Like communism, contemporary liberal democracy is utopian in purporting to provide “the final realization of the eternal desires of mankind, particularly those of freedom and the rule of the people.” But the openness and diversity it promises have proved chimerical. Hostile to claims of excellence, hierarchy, and tradition, contemporary liberal democracy, maintains Legutko, “is the single most homogenizing force in the modern world.” It coerces conformity not only through legislatures, government agencies, and judges, but also through popular culture, the media, and schools and universities. In the name of inclusion, it dictates “language, gesture, and thoughts.”
Like communism, contemporary liberal democracy “promised to reduce the role of politics in human life, yet induced politicization on a scale unknown in previous history.” Once content to establish a framework within which individuals and their associations could cooperate and compete for mutual advantage, it today seeks “power over minds and institutions.” In defense of pluralism, establishments in liberal democracies wish to compel all to embrace the left-wing interpretation of liberalism. The obligatory calls for dialogue, debate, and mutual respect that abound in liberal democracies are often little more than a ruse. In practice, they serve to exclude conservative viewpoints as inherently disreputable, not worth debating, and inconsistent with the minimum standards for meaningful dialogue.

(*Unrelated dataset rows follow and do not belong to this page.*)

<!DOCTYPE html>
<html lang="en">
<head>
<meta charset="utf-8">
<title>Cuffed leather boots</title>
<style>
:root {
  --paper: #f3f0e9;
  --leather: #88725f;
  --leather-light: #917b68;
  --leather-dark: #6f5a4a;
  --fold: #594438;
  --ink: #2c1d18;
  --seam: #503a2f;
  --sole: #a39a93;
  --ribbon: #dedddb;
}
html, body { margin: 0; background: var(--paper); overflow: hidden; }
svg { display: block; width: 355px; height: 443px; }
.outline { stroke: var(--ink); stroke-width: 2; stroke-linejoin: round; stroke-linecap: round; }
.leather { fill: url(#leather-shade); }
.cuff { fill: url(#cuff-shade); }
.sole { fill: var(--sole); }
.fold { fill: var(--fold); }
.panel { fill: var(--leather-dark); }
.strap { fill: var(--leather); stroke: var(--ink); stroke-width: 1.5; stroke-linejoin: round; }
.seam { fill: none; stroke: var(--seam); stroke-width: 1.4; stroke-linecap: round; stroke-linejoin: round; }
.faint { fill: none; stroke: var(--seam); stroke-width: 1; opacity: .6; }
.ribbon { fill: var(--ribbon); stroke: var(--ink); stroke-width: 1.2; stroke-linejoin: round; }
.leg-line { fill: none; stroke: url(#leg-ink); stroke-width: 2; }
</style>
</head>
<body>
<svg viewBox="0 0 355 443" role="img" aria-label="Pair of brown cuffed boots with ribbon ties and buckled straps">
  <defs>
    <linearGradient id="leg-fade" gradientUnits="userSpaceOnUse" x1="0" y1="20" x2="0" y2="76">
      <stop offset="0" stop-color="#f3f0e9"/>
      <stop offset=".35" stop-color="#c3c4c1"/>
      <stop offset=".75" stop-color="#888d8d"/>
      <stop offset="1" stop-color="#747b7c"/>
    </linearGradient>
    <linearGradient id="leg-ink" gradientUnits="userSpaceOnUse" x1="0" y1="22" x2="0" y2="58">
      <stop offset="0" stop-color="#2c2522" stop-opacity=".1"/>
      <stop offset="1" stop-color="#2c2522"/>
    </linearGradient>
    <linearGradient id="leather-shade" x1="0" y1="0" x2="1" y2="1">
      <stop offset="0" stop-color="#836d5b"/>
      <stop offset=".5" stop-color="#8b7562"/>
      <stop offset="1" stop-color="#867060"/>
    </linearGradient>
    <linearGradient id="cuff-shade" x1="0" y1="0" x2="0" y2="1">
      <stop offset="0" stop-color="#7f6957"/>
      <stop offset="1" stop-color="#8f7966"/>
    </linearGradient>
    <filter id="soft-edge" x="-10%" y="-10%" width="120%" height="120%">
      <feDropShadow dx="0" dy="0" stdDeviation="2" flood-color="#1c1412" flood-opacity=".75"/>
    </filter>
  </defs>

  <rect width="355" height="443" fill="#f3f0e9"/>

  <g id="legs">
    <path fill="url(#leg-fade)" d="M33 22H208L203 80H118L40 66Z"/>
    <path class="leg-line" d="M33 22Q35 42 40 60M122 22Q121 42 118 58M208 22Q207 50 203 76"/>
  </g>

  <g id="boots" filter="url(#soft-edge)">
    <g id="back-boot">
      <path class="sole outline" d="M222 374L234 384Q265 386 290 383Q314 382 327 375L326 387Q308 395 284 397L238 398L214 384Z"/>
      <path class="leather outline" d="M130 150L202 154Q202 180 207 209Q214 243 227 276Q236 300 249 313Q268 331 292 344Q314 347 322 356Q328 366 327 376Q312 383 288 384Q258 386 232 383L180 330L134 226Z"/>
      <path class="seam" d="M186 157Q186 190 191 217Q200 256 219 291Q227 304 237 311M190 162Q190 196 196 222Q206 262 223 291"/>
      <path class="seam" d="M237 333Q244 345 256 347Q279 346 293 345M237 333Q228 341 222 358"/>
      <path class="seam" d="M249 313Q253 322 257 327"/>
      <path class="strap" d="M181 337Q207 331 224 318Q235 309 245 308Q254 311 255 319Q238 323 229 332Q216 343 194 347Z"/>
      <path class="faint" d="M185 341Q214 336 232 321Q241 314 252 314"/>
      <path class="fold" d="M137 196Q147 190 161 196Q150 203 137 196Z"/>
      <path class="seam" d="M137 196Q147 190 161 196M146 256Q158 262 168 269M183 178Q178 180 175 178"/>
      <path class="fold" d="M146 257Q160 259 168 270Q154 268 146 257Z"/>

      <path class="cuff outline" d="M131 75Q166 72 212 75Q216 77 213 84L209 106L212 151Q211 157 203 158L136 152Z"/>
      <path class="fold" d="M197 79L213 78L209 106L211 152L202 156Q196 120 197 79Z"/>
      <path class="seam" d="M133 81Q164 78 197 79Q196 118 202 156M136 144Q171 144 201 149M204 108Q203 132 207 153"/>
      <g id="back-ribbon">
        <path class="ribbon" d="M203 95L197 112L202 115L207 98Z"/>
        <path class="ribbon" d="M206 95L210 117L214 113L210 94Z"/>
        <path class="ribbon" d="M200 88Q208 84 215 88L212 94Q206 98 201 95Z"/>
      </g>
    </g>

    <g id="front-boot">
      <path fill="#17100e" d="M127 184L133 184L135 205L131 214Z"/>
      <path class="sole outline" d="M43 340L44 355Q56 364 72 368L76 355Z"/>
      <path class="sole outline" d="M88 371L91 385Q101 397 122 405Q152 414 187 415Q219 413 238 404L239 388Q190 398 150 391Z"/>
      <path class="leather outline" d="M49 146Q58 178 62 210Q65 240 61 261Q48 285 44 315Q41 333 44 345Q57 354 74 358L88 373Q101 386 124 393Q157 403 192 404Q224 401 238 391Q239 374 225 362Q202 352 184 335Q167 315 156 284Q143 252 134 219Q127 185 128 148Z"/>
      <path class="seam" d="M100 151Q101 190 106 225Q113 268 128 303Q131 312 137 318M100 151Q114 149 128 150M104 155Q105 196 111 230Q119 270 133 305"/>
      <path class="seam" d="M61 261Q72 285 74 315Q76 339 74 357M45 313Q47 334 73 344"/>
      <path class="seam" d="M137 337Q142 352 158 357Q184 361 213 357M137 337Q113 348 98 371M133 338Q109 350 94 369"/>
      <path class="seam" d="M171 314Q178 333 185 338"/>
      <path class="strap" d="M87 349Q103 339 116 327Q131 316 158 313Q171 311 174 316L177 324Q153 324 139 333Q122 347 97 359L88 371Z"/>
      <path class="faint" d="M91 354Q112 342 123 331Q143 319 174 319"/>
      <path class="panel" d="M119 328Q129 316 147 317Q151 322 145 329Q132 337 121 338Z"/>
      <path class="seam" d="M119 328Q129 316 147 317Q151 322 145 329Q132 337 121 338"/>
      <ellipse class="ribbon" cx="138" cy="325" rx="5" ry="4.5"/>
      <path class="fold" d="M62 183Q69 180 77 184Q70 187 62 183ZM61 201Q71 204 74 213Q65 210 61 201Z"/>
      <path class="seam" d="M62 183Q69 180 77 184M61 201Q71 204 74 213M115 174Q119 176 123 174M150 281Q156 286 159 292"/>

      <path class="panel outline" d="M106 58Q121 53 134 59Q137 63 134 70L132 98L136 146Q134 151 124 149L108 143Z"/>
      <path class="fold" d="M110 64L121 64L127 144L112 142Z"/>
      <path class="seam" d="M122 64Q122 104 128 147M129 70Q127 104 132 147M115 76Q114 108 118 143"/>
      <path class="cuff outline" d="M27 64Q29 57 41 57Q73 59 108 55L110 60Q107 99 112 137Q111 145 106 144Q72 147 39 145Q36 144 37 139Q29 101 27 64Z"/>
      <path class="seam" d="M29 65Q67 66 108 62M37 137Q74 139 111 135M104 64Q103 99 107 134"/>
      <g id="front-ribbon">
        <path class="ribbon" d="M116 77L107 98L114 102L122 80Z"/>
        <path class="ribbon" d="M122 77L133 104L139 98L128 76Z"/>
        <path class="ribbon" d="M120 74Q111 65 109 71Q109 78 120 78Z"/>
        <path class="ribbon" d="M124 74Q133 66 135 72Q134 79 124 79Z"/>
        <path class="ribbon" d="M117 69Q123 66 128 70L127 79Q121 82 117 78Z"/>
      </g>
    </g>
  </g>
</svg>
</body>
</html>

Like communism, contemporary liberal democracy has “a strong tendency to ideology” in two senses. It finds sinister political ideas—especially these days racism and sexism—lurking everywhere in art, philosophy, science, family, religion, and in apparently simple acts of courtesy and kindness. In addition, it generates its own simplifying and mandatory core beliefs. Artists and intellectuals in Western liberal democracies, Legutko argues, have become propagandists for progressivism, substituting for beauty and truth the criterion of conformity to the left-liberal political agenda, a practice otherwise known as political correctness.
Like communism, Legutko argues, contemporary liberal democracy is also hostile to religion. Convinced that freedom and equality imply secularism and that without religion the world would be a better place, contemporary liberal democracy practices toleration grudgingly. The promise of the free exercise and non-establishment of religion, commonly adopted by contemporary liberal democracies, is failing to provide religion the necessary protection. Liberal democracies increasingly regulate religious morality, particularly that of Christianity. Without formally abandoning the promise of religious liberty, they are employing state power, education, and popular culture to emancipate citizens from religion.
Legutko’s indictment of contemporary liberal democracy is severe. His bold criticisms could be qualified in a thousand ways. At the same time, his philosophical forays provide an exceptionally illuminating perspective on party politics in America and this year’s dismal presidential election.
Progressives—especially progressive elites—can come together in support of Hillary Clinton because of their confidence that for all her baggage she shares their liberationist and egalitarian understanding of liberal democracy and will fortify their grip on the commanding heights of politics and culture. Donald Trump is not the cause but a symptom of division and disarray among conservatives, who have been rattled and thrown on the defensive by a culture and governing institutions that have taken the other side in a partisan battle over the future of freedom.